-- PROBLEM DETAILS --
Give all of the records again precisely, excluding whatever pictures they contain.

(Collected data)
▽
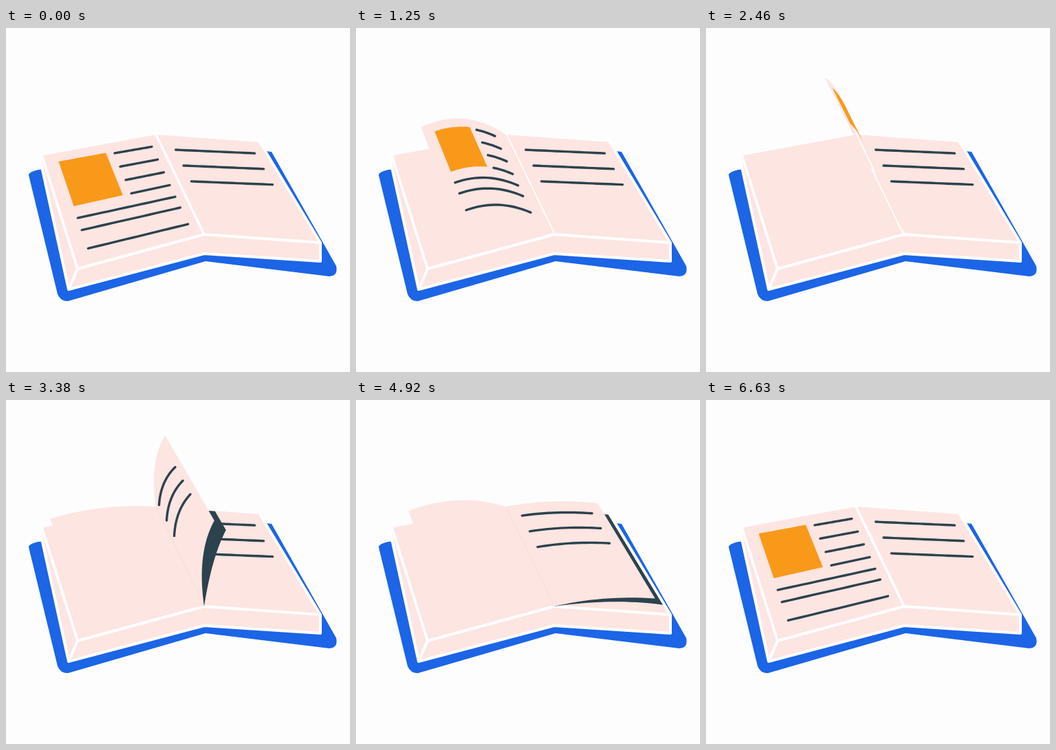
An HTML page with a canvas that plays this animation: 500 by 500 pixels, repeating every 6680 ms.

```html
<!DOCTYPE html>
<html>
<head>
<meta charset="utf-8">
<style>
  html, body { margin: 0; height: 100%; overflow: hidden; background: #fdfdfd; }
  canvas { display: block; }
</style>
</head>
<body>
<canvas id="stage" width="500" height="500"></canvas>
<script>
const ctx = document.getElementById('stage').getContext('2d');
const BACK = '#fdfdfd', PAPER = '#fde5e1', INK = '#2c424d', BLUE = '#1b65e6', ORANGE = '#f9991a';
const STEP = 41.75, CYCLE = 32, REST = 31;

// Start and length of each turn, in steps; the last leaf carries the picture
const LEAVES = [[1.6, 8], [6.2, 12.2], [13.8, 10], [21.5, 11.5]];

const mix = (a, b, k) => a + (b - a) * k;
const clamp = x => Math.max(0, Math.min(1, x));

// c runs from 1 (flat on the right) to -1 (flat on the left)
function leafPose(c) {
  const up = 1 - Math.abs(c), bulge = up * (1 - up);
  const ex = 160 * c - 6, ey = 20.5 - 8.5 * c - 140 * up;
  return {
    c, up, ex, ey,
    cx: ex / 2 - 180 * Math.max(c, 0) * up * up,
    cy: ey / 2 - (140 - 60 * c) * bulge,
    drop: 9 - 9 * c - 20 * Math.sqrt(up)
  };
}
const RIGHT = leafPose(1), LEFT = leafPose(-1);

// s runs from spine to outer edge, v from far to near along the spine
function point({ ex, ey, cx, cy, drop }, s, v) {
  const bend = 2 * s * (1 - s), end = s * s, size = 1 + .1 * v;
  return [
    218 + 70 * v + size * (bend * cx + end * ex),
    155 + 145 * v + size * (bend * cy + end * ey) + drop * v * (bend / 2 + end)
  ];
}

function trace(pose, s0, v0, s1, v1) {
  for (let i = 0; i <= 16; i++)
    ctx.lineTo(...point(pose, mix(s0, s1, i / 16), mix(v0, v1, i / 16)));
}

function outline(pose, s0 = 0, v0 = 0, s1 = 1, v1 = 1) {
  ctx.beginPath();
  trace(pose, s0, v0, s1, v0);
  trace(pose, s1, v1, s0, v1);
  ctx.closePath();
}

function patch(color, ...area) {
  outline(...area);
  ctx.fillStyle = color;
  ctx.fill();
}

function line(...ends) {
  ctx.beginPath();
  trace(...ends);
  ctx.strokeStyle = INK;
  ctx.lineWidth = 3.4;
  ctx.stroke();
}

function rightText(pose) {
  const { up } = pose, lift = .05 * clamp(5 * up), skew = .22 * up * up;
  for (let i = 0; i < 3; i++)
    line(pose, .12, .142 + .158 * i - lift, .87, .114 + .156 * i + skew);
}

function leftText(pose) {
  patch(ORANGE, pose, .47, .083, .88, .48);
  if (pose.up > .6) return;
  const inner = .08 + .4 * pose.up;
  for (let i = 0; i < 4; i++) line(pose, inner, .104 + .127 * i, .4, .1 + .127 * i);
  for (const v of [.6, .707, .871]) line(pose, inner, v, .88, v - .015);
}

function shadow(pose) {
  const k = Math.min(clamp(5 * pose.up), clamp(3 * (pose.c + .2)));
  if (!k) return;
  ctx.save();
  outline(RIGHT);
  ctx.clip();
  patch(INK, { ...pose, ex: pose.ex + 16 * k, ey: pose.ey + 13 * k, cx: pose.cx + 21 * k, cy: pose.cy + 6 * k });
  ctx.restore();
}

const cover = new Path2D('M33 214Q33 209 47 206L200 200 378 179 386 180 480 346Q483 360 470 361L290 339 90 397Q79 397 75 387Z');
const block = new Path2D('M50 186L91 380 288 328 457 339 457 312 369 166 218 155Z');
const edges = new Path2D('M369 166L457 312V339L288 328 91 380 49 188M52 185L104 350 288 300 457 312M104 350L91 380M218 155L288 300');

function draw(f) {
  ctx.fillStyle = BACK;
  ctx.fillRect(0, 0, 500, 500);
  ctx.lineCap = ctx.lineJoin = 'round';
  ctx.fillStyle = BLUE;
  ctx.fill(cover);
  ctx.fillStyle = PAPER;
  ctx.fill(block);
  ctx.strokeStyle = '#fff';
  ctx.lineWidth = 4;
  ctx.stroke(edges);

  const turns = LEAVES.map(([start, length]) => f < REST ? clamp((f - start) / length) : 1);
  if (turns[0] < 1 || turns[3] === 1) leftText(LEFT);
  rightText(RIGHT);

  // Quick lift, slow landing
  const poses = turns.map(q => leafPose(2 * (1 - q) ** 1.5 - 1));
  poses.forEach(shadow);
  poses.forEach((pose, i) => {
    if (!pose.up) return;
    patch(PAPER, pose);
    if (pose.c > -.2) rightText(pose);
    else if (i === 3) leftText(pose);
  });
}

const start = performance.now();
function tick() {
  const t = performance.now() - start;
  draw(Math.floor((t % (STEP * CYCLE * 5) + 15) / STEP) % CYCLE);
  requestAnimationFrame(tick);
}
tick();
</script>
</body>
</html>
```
△
-- RESPONSE AREA --
An HTML page with a canvas that plays this animation: 500 by 500 pixels, repeating every 6680 ms.

```html
<!DOCTYPE html>
<html>
<head>
<meta charset="utf-8">
<style>
  html, body { margin: 0; height: 100%; overflow: hidden; background: #fdfdfd; }
  canvas { display: block; }
</style>
</head>
<body>
<canvas id="stage" width="500" height="500"></canvas>
<script>
const ctx = document.getElementById('stage').getContext('2d');
const BACK = '#fdfdfd', PAPER = '#fde5e1', INK = '#2c424d', BLUE = '#1b65e6', ORANGE = '#f9991a';
const STEP = 41.75, CYCLE = 32, REST = 31;

// Start and length of each turn, in steps; the last leaf carries the picture
const LEAVES = [[1.6, 8], [6.2, 12.2], [13.8, 10], [21.5, 11.5]];

const mix = (a, b, k) => a + (b - a) * k;
const clamp = x => Math.max(0, Math.min(1, x));

// c runs from 1 (flat on the right) to -1 (flat on the left)
function leafPose(c) {
  const up = 1 - Math.abs(c), bulge = up * (1 - up);
  const ex = 160 * c - 6, ey = 20.5 - 8.5 * c - 140 * up;
  return {
    c, up, ex, ey,
    cx: ex / 2 - 180 * Math.max(c, 0) * up * up,
    cy: ey / 2 - (140 - 60 * c) * bulge,
    drop: 9 - 9 * c - 20 * Math.sqrt(up)
  };
}
const RIGHT = leafPose(1), LEFT = leafPose(-1);

// s runs from spine to outer edge, v from far to near along the spine
function point({ ex, ey, cx, cy, drop }, s, v) {
  const bend = 2 * s * (1 - s), end = s * s, size = 1 + .1 * v;
  return [
    218 + 70 * v + size * (bend * cx + end * ex),
    155 + 145 * v + size * (bend * cy + end * ey) + drop * v * (bend / 2 + end)
  ];
}

function trace(pose, s0, v0, s1, v1) {
  for (let i = 0; i <= 16; i++)
    ctx.lineTo(...point(pose, mix(s0, s1, i / 16), mix(v0, v1, i / 16)));
}

function outline(pose, s0 = 0, v0 = 0, s1 = 1, v1 = 1) {
  ctx.beginPath();
  trace(pose, s0, v0, s1, v0);
  trace(pose, s1, v1, s0, v1);
  ctx.closePath();
}

function patch(color, ...area) {
  outline(...area);
  ctx.fillStyle = color;
  ctx.fill();
}

function line(...ends) {
  ctx.beginPath();
  trace(...ends);
  ctx.strokeStyle = INK;
  ctx.lineWidth = 3.4;
  ctx.stroke();
}

function rightText(pose) {
  const { up } = pose, lift = .05 * clamp(5 * up), skew = .22 * up * up;
  for (let i = 0; i < 3; i++)
    line(pose, .12, .142 + .158 * i - lift, .87, .114 + .156 * i + skew);
}

function leftText(pose) {
  patch(ORANGE, pose, .47, .083, .88, .48);
  if (pose.up > .6) return;
  const inner = .08 + .4 * pose.up;
  for (let i = 0; i < 4; i++) line(pose, inner, .104 + .127 * i, .4, .1 + .127 * i);
  for (const v of [.6, .707, .871]) line(pose, inner, v, .88, v - .015);
}

function shadow(pose) {
  const k = Math.min(clamp(5 * pose.up), clamp(3 * (pose.c + .2)));
  if (!k) return;
  ctx.save();
  outline(RIGHT);
  ctx.clip();
  patch(INK, { ...pose, ex: pose.ex + 16 * k, ey: pose.ey + 13 * k, cx: pose.cx + 21 * k, cy: pose.cy + 6 * k });
  ctx.restore();
}

const cover = new Path2D('M33 214Q33 209 47 206L200 200 378 179 386 180 480 346Q483 360 470 361L290 339 90 397Q79 397 75 387Z');
const block = new Path2D('M50 186L91 380 288 328 457 339 457 312 369 166 218 155Z');
const edges = new Path2D('M369 166L457 312V339L288 328 91 380 49 188M52 185L104 350 288 300 457 312M104 350L91 380M218 155L288 300');

function draw(f) {
  ctx.fillStyle = BACK;
  ctx.fillRect(0, 0, 500, 500);
  ctx.lineCap = ctx.lineJoin = 'round';
  ctx.fillStyle = BLUE;
  ctx.fill(cover);
  ctx.fillStyle = PAPER;
  ctx.fill(block);
  ctx.strokeStyle = '#fff';
  ctx.lineWidth = 4;
  ctx.stroke(edges);

  const turns = LEAVES.map(([start, length]) => f < REST ? clamp((f - start) / length) : 1);
  if (turns[0] < 1 || turns[3] === 1) leftText(LEFT);
  rightText(RIGHT);

  // Quick lift, slow landing
  const poses = turns.map(q => leafPose(2 * (1 - q) ** 1.5 - 1));
  poses.forEach(shadow);
  poses.forEach((pose, i) => {
    if (!pose.up) return;
    patch(PAPER, pose);
    if (pose.c > -.2) rightText(pose);
    else if (i === 3) leftText(pose);
  });
}

const start = performance.now();
function tick() {
  const t = performance.now() - start;
  draw(Math.floor((t % (STEP * CYCLE * 5) + 15) / STEP) % CYCLE);
  requestAnimationFrame(tick);
}
tick();
</script>
</body>
</html>
```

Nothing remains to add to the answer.